• [Task brief] Copy every line in the records below that contains the word "fillRect".
[The data — start]
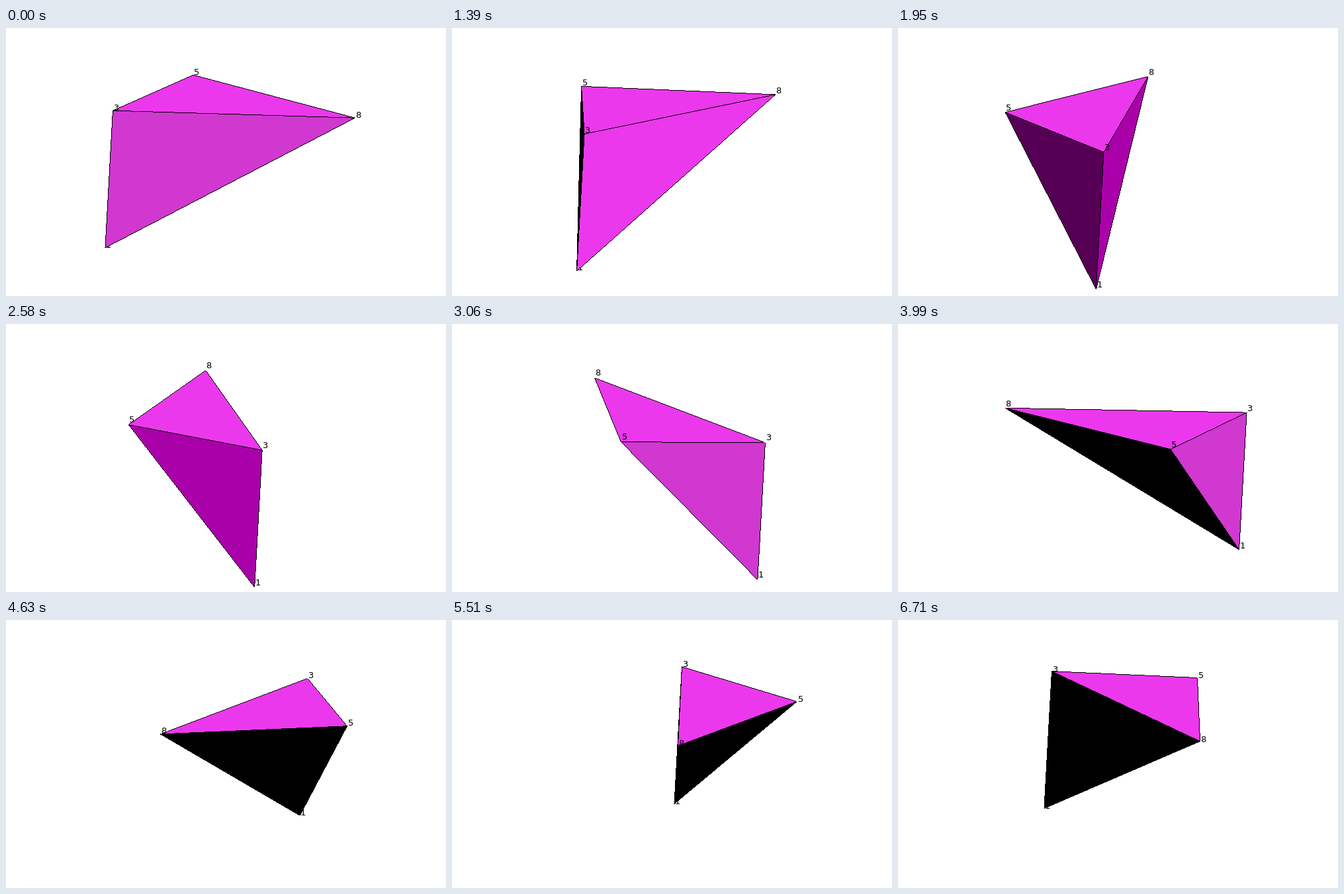
An HTML page that plays this animation: 665x406 px, repeating every 7.9 s.

```html
<!DOCTYPE html>
<html lang="en">
<head>
<meta charset="utf-8">
<title>Rotating tetrahedron</title>
<style>
html, body { margin: 0; width: 100%; height: 100%; overflow: hidden; background: #fff; }
svg { display: block; width: 665px; height: 406px; }
polygon, path { shape-rendering: crispEdges; }
text { font: 13px "DejaVu Sans", sans-serif; fill: #000; }
</style>
</head>
<body>
<svg viewBox="0 0 665 406">
  <text id="n1">1</text>
  <g transform="translate(.5 .5)">
    <g id="left"><polygon/><path/></g>
    <g id="right"><polygon/><path/></g>
    <g id="back"><polygon/><path/></g>
    <g id="top"><polygon/><path/></g>
  </g>
  <text id="n3">3</text><text id="n5">5</text><text id="n8">8</text>
</svg>
<script>
const LOOP = 7900, STEP = 40, RAD = Math.PI / 180, START = 175.6;
const $ = id => document.getElementById(id);

// bend < 0 slows towards the end of a drag, bend > 0 speeds up
const drags = [
  { at: 950, steps: 31, turn: 84.5, bend: -.65 },
  { at: 2380, steps: 24, turn: 62.4, bend: 0 },
  { at: 3510, steps: 29, turn: 82.4, bend: .45 },
  { at: 4950, steps: 19, turn: 49.7, bend: .55 },
  { at: 6030, steps: 14, turn: 24.8, bend: 0 },
  { at: 6710, steps: 1, turn: .5, bend: 0 }
];

function angleAt(t) {
  return drags.reduce((angle, { at, steps, turn, bend }) => {
    const done = Math.floor((t - at) / STEP) + 1;
    const u = Math.min(1, Math.max(0, done / steps));
    return angle - turn * (u - bend * u ** 3 * (1 - u));
  }, START);
}

// Point on the tilted ellipse traced by the upper corners
function rim(deg) {
  const x = 183.6 * Math.cos(deg * RAD), y = 59.9 * Math.sin(deg * RAD);
  return [344 + .9985 * x - .0552 * y, 130.2 + .0552 * x + .9985 * y];
}

// Lambert light reduced to a few shades
function shade(normal) {
  const v = Math.cos((normal - 60) * RAD);
  return v > .94 ? '#ec38ec' : v > .76 ? '#d038d0' : v > .54 ? '#aa00aa' : v > .18 ? '#550055' : '#000';
}

// Line exactly one pixel thick across its longer direction
function edge([ax, ay], [bx, by]) {
  const flat = Math.abs(bx - ax) > Math.abs(by - ay);
  const dx = flat ? 0 : .5, dy = flat ? .5 : 0;
  return `M${ax - dx} ${ay - dy}L${bx - dx} ${by - dy}L${bx + dx} ${by + dy}L${ax + dx} ${ay + dy}Z`;
}

function face(id, [a, b, c], fill) {
  const facing = (b[0] - a[0]) * (c[1] - a[1]) - (b[1] - a[1]) * (c[0] - a[0]) > 0;
  const [area, outline] = $(id).children;
  $(id).style.display = facing ? '' : 'none';
  area.setAttribute('points', [a, b, c].join(' '));
  area.setAttribute('fill', fill);
  outline.setAttribute('d', edge(a, b) + edge(b, c) + edge(c, a));
}

function label(id, [x, y], dy) {
  $(id).setAttribute('x', Math.round(x + 1.7));
  $(id).setAttribute('y', Math.round(y + dy));
}

function draw() {
  const turn = angleAt(performance.now() % LOOP);
  const p3 = rim(turn), p5 = rim(turn + 73.74), p8 = rim(turn + 180);
  const p1 = [p3[0] - 11.5, p3[1] + 207.8];

  face('top', [p3, p5, p8], '#ec38ec');
  face('left', [p1, p5, p3], shade(turn + 36.87));
  face('right', [p1, p3, p8], shade(turn - 90));
  face('back', [p1, p8, p5], '#000');

  // Labels sway slightly with the turn
  const dy = -.8 - 2.2 * Math.cos((turn - 55) * RAD);
  label('n1', p1, dy);
  label('n3', p3, dy);
  label('n5', p5, dy);
  label('n8', p8, dy);
  requestAnimationFrame(draw);
}
draw();
</script>
</body>
</html>
```
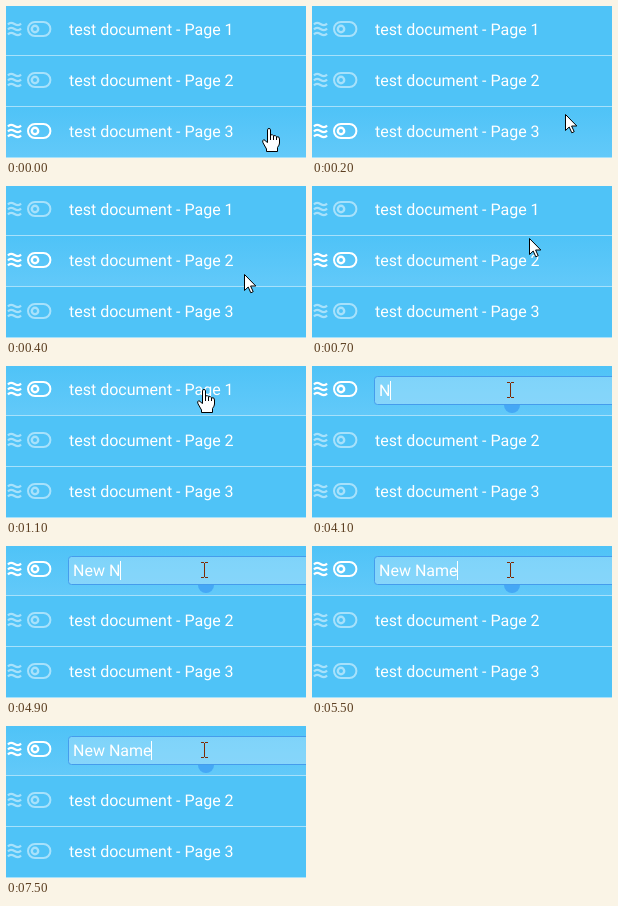
Recreate the animation shown at these times as an HTML page with a canvas. Size 300x152 px, loop 8000 ms.

```html
<!DOCTYPE html>
<html lang="en">
<head>
<meta charset="utf-8">
<title>Rename a page</title>
<style>
  html, body { margin: 0; width: 100%; height: 100%; overflow: hidden; background: #4fc3f7; }
  canvas { display: block; width: 300px; height: 152px; }
</style>
</head>
<body>
<canvas id="stage" width="300" height="152"></canvas>
<script>
const ctx = document.getElementById('stage').getContext('2d');
const LOOP = 8000, ROW = 51;
const EDIT_START = 2100, TYPE_START = 4100, KEY_TIME = 200, TYPE_END = 5500;
const NEW_NAME = 'New Name';

// Fractional glyph advances, as in page text
ctx.textRendering = 'geometricPrecision';
ctx.font = '16px Roboto, sans-serif';

// Pointer tip every 100 ms
const trail = [
  [263, 122], [259, 116], [253, 108], [246, 98], [238, 88], [231, 76],
  [224, 64], [217, 52], [210, 41], [205, 33], [197, 27], [198, 23]
];

const handShape = new Path2D(
  'M-1.5 10V1.8Q-1.5 .5 0 .5T1.5 1.8V7Q3.8 5.9 4.5 7.8Q6.8 6.8 7.5 8.8' +
  'Q10.5 8 10.5 11V15Q10.5 17 8.5 19.5V23.5H-2.5V21L-6 14.8Q-7 12.5-5.5 11.8' +
  'Q-4 11.5-2.5 14L-1.5 14.5Z');
const handLines = new Path2D('M1.5 7V12M4.5 8V12M7.5 9V12');
const arrowShape = new Path2D('M.5 .5V16.5L4.2 13L6.8 18.8L9.2 17.7L6.6 12H11.8Z');
const wave = new Path2D('M2 .5C3.8-1.8 5.8-1.6 8.5 0S13.2 1.8 15-.5');

function roundRect(x, y, w, h, r) {
  ctx.beginPath();
  ctx.roundRect(x, y, w, h, r);
}

function label(text, x, y) {
  ctx.fillStyle = '#fff';
  ctx.fillText(text, x, y);
}

function drawIcons(top, active) {
  ctx.save();
  ctx.globalAlpha = active ? 1 : 0.5;
  ctx.strokeStyle = '#fff';
  ctx.lineWidth = 2.2;
  ctx.translate(0, top);
  for (const y of [18, 23, 28]) {
    ctx.save();
    ctx.translate(0, y);
    ctx.stroke(wave);
    ctx.restore();
  }
  ctx.lineWidth = 2;
  roundRect(22, 16, 22.4, 14, 7);
  ctx.stroke();
  ctx.lineWidth = 2.4;
  ctx.beginPath();
  ctx.arc(29, 23, 3.2, 0, Math.PI * 2);
  ctx.stroke();
  ctx.restore();
}

function drawRow(index, active, editing) {
  const border = index * ROW + 49;
  const top = Math.max(0, border - 50);
  if (active) {
    const glow = ctx.createLinearGradient(0, top, 0, border);
    glow.addColorStop(0, '#4fc3f7');
    glow.addColorStop(1, '#62c9f9');
    ctx.fillStyle = glow;
    ctx.fillRect(0, top, 300, border - top);
  }
  drawIcons(index * ROW, active);
  if (!editing) label(`test document - Page ${index + 1}`, 63, index * ROW + 29);
  ctx.fillStyle = '#a7e1fb';
  ctx.fillRect(0, border, 300, 1);
}

function drawEditor(t) {
  ctx.fillStyle = '#45a8f5';
  ctx.beginPath();
  ctx.arc(200, 39, 8, 0, Math.PI);
  ctx.fill();

  roundRect(62.5, 10.5, 250, 28, 3);
  ctx.fillStyle = 'rgba(255,255,255,0.25)';
  ctx.fill();
  ctx.strokeStyle = '#459cec';
  ctx.lineWidth = 1;
  ctx.stroke();

  if (t < TYPE_START) {
    const text = 'test document - Page 1';
    ctx.fillStyle = '#1a80ee';
    ctx.fillRect(67, 15, Math.floor(ctx.measureText(text).width), 19);
    label(text, 67, 30);
  } else {
    const count = Math.floor((t - TYPE_START) / KEY_TIME) + 1;
    const text = NEW_NAME.slice(0, count);
    label(text, 67, 30);
    const caretOn = t < TYPE_END || Math.floor((t - TYPE_END) / 1000) % 2 === 0;
    if (caretOn) ctx.fillRect(67 + Math.floor(ctx.measureText(text).width), 15, 1, 19);
  }
}

// The text cursor inverts whatever lies under it
function drawBeam() {
  ctx.save();
  ctx.globalCompositeOperation = 'difference';
  ctx.fillStyle = '#fff';
  ctx.fillRect(198, 17, 1, 14);
  for (const y of [16, 31]) {
    ctx.fillRect(195, y, 3, 1);
    ctx.fillRect(199, y, 3, 1);
  }
  ctx.restore();
}

function drawPointer(x, y) {
  const offset = (y + 1) % ROW;
  const overText = offset > 13 && offset < 37;
  const shape = overText ? handShape : arrowShape;
  ctx.save();
  ctx.translate(x, y);
  ctx.fillStyle = '#fff';
  ctx.strokeStyle = '#000';
  ctx.lineWidth = 1;
  ctx.lineJoin = 'round';
  ctx.fill(shape);
  ctx.stroke(shape);
  if (overText) ctx.stroke(handLines);
  ctx.restore();
}

function draw(t) {
  const [x, y] = trail[Math.min(Math.floor(t / 100), trail.length - 1)];
  const hovered = Math.floor((y + 1) / ROW);
  const editing = t >= EDIT_START;

  ctx.fillStyle = '#4fc3f7';
  ctx.fillRect(0, 0, 300, 152);
  for (let i = 0; i < 3; i++) drawRow(i, i === hovered, editing && i === 0);
  if (editing) {
    drawEditor(t);
    drawBeam();
  } else {
    drawPointer(x, y);
  }
}

const start = performance.now();
function tick() {
  draw((performance.now() - start) % LOOP);
  requestAnimationFrame(tick);
}
tick();
</script>
</body>
</html>
```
[The data — finish]
• [Solution to the exercise]
    ctx.fillRect(0, top, 300, border - top);
  ctx.fillRect(0, border, 300, 1);
    ctx.fillRect(67, 15, Math.floor(ctx.measureText(text).width), 19);
    if (caretOn) ctx.fillRect(67 + Math.floor(ctx.measureText(text).width), 15, 1, 19);
  ctx.fillRect(198, 17, 1, 14);
    ctx.fillRect(195, y, 3, 1);
    ctx.fillRect(199, y, 3, 1);
  ctx.fillRect(0, 0, 300, 152);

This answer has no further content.